• [DIRECTIONS FOR THIS TASK]: Should the word "forEach" occur in a line of the records, copy that line.

• [Stored dataset items]:

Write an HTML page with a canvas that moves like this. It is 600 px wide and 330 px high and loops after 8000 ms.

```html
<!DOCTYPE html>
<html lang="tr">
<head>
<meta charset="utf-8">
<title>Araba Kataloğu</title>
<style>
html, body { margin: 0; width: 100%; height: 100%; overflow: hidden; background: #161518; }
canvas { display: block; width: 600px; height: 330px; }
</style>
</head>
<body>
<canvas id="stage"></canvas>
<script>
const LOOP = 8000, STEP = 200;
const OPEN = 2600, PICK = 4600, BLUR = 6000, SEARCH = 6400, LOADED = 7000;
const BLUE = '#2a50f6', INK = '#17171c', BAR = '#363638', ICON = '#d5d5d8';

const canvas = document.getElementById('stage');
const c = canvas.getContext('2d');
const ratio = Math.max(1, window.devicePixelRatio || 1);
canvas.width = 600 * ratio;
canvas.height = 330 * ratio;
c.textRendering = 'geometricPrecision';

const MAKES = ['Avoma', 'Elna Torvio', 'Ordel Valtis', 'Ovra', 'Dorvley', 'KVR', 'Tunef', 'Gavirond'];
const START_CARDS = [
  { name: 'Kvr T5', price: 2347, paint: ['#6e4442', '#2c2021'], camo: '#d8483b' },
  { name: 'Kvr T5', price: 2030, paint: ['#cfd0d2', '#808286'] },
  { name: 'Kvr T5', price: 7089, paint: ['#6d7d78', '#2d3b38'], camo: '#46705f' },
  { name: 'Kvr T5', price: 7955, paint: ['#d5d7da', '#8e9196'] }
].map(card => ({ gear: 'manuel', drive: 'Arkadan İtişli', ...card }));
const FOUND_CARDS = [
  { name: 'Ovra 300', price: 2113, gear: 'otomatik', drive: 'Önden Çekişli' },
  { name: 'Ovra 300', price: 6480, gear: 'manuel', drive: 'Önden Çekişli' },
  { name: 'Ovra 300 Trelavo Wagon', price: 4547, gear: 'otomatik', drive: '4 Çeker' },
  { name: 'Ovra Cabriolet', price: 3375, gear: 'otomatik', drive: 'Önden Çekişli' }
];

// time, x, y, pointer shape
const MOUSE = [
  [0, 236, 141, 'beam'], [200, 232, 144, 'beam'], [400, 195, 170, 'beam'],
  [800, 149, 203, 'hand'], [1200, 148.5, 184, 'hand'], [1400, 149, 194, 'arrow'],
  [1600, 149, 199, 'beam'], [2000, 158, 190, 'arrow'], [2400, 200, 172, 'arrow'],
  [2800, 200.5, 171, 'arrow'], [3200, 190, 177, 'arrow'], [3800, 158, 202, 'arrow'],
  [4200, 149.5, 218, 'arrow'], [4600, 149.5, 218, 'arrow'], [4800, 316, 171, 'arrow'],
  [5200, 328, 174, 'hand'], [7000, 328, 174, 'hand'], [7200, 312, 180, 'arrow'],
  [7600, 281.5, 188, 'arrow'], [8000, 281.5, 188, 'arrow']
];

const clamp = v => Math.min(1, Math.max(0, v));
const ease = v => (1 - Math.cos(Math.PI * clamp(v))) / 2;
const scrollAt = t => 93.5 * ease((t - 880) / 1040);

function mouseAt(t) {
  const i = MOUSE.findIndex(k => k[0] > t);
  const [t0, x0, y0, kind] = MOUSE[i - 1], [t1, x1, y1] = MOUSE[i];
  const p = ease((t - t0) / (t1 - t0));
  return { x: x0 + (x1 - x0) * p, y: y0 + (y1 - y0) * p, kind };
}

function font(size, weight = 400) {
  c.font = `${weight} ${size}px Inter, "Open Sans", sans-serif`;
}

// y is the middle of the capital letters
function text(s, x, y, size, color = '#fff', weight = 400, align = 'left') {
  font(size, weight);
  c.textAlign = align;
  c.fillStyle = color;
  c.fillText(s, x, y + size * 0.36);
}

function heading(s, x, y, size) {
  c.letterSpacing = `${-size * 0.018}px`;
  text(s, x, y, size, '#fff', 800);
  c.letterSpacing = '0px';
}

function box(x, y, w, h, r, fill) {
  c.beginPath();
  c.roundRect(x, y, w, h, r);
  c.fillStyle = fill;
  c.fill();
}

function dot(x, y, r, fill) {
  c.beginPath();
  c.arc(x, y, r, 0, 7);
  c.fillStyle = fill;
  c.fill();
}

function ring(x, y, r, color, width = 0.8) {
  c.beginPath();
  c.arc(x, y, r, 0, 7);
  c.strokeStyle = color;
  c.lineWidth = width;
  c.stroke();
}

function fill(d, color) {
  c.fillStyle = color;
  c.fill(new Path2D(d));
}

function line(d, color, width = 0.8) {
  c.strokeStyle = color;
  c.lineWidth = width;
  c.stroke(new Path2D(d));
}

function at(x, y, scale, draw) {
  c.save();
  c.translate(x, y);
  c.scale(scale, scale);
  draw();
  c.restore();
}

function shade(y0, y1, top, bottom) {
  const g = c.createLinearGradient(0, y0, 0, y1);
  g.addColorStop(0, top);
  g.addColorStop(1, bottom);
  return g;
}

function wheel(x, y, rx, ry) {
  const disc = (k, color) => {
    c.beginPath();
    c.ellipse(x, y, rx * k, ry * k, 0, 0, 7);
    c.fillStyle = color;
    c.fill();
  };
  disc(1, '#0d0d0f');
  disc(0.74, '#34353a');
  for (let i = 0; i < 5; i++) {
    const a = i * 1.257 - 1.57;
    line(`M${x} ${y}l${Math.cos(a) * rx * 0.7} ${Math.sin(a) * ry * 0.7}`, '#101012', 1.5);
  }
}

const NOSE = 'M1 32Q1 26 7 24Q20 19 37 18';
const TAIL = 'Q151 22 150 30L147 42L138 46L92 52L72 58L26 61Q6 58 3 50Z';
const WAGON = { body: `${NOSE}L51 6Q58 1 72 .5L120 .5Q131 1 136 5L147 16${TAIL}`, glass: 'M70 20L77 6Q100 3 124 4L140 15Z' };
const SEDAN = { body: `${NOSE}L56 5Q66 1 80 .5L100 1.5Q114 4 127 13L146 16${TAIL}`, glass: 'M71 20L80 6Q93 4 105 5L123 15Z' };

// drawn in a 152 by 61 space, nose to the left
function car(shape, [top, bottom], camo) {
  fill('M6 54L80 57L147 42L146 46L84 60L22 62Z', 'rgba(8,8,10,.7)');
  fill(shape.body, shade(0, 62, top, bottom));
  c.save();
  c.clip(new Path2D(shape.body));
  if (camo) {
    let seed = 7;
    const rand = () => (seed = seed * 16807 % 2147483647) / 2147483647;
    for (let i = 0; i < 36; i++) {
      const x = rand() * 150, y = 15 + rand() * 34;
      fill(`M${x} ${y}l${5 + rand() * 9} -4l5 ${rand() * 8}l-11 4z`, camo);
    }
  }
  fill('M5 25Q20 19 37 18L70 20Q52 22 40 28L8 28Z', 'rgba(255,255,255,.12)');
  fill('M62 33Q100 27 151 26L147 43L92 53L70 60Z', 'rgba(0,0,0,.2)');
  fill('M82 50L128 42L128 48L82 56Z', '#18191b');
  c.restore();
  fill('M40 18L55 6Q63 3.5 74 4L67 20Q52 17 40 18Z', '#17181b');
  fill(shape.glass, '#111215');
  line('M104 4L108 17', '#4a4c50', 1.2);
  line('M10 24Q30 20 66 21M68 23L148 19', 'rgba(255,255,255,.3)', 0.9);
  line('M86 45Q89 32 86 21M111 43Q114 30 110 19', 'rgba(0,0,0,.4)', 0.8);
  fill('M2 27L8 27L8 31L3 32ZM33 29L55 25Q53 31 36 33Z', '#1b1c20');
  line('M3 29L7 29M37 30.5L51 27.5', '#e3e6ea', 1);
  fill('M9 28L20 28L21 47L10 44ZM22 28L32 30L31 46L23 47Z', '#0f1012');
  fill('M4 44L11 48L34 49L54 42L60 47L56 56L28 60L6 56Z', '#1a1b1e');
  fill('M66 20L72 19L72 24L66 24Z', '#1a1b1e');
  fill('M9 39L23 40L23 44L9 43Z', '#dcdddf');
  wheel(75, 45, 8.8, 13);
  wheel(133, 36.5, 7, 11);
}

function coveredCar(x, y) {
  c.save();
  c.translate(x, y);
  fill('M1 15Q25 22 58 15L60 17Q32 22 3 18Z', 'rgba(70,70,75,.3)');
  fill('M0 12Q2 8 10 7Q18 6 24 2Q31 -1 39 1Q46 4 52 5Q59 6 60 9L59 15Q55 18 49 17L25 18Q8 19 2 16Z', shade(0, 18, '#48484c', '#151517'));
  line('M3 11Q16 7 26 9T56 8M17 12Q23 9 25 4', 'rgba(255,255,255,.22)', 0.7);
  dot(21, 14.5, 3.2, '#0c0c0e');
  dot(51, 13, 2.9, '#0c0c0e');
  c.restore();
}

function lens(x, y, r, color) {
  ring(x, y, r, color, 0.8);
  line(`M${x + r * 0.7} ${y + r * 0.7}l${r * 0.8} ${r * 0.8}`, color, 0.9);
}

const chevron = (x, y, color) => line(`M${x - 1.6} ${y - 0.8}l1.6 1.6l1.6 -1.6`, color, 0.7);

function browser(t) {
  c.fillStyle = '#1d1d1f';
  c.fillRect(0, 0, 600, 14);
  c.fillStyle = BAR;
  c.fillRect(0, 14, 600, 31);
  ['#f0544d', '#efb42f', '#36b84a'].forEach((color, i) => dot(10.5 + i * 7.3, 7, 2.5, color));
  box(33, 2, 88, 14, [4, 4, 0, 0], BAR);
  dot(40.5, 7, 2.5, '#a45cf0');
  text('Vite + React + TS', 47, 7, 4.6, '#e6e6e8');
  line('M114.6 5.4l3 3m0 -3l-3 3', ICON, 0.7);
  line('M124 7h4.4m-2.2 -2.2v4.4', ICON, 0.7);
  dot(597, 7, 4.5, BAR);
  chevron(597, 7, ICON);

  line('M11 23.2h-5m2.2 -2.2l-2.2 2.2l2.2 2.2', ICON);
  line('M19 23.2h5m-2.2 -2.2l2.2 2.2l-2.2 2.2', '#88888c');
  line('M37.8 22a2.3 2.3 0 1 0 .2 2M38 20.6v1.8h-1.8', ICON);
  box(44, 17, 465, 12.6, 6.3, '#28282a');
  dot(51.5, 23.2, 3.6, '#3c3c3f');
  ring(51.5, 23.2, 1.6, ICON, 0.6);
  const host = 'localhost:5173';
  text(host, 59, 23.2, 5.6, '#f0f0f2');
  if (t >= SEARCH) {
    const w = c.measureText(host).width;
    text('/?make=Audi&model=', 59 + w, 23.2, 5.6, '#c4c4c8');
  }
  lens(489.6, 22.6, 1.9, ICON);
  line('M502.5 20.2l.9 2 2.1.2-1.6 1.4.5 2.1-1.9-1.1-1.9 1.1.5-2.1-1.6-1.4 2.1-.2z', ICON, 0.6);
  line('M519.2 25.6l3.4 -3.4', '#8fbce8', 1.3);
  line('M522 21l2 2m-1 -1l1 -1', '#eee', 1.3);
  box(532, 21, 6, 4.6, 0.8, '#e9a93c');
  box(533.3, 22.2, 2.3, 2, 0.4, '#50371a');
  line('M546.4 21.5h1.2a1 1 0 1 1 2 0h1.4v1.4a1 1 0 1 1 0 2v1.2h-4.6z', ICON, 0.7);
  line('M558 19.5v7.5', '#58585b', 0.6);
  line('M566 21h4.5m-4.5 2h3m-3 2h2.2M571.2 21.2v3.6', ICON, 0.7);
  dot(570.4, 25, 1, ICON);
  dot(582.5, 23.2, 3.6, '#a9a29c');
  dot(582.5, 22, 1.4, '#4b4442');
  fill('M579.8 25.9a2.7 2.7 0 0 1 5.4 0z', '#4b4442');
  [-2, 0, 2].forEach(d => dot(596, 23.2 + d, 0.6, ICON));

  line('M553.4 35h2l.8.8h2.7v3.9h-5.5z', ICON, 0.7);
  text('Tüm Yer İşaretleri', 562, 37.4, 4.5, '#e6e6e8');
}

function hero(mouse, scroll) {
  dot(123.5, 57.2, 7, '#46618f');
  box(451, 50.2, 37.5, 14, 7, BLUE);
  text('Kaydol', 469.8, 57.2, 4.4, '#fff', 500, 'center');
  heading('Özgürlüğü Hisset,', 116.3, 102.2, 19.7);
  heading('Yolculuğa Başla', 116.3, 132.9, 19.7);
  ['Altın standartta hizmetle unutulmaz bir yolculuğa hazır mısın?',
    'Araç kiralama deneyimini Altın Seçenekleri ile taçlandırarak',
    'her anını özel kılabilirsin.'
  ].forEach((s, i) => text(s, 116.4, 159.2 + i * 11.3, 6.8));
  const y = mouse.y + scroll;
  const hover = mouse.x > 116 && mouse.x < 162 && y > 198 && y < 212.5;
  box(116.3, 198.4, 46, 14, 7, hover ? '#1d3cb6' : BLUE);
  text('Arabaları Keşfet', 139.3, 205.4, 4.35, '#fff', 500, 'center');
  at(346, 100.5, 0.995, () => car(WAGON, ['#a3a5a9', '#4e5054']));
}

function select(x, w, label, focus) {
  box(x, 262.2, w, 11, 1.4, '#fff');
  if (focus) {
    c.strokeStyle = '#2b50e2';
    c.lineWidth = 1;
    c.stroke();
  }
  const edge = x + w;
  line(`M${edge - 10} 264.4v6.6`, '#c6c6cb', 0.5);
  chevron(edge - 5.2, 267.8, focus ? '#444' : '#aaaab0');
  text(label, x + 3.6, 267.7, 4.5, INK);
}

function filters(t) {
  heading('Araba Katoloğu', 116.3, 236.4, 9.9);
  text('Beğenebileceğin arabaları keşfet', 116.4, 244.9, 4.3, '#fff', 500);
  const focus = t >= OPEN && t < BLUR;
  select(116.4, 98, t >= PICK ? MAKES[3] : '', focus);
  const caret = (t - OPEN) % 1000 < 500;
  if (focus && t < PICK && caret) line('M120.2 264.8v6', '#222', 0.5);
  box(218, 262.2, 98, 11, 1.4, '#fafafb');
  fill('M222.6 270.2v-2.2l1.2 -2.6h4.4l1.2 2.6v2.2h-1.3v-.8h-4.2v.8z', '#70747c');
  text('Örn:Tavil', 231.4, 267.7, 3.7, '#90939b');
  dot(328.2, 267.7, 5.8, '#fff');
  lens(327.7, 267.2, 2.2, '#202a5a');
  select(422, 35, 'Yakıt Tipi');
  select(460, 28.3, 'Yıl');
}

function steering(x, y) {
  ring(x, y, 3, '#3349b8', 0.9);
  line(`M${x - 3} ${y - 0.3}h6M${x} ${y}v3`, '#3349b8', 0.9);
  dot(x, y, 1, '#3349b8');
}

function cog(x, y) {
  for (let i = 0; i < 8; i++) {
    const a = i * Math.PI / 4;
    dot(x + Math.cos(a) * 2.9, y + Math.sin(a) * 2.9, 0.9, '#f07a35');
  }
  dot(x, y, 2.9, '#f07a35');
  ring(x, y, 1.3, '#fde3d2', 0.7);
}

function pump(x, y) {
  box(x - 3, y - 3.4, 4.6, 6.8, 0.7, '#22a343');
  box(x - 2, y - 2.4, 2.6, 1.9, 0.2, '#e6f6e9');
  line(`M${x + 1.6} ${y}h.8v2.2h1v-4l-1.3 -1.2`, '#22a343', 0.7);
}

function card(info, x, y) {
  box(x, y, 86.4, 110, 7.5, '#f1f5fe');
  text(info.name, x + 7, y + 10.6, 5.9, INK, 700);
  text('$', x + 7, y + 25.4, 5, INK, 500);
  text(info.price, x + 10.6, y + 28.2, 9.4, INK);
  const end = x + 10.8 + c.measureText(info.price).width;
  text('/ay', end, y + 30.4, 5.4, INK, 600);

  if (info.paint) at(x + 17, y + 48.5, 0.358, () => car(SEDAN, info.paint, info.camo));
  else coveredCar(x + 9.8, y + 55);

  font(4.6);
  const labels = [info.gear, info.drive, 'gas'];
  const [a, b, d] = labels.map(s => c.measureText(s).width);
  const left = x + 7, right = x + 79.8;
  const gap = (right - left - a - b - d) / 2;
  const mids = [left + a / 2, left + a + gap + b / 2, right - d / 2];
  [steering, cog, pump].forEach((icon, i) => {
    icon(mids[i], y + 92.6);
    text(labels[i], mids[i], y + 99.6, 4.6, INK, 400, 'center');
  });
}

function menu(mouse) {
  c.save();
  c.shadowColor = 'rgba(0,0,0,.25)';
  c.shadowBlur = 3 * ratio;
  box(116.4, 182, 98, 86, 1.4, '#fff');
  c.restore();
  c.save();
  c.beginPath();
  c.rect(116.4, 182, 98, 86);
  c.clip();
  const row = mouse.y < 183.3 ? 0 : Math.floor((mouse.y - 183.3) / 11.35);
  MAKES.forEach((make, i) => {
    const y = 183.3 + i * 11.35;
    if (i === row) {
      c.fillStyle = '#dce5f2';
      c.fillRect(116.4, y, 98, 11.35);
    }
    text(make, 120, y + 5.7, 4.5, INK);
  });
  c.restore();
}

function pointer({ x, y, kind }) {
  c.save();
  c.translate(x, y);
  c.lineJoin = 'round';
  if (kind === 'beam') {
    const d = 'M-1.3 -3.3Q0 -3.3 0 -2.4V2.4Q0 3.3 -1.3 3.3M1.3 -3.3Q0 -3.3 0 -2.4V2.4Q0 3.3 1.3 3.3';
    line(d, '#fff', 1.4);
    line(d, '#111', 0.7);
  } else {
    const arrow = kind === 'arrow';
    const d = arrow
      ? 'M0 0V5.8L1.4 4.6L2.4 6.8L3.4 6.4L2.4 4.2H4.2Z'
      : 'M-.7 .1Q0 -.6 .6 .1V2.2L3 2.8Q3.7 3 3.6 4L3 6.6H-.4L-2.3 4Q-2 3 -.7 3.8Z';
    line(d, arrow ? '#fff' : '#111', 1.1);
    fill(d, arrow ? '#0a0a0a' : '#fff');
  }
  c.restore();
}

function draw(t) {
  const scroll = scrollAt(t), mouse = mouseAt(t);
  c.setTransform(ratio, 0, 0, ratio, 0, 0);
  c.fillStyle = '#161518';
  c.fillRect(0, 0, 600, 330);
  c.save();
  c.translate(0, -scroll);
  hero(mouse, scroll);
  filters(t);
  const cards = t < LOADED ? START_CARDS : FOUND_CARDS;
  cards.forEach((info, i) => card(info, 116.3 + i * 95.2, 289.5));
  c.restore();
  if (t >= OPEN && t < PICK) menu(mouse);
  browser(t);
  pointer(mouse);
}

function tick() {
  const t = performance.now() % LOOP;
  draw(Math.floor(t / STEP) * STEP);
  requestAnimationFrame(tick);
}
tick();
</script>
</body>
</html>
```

• [TASK RESULT]:
  ['#f0544d', '#efb42f', '#36b84a'].forEach((color, i) => dot(10.5 + i * 7.3, 7, 2.5, color));
  [-2, 0, 2].forEach(d => dot(596, 23.2 + d, 0.6, ICON));
  ].forEach((s, i) => text(s, 116.4, 159.2 + i * 11.3, 6.8));
  [steering, cog, pump].forEach((icon, i) => {
  MAKES.forEach((make, i) => {
  cards.forEach((info, i) => card(info, 116.3 + i * 95.2, 289.5));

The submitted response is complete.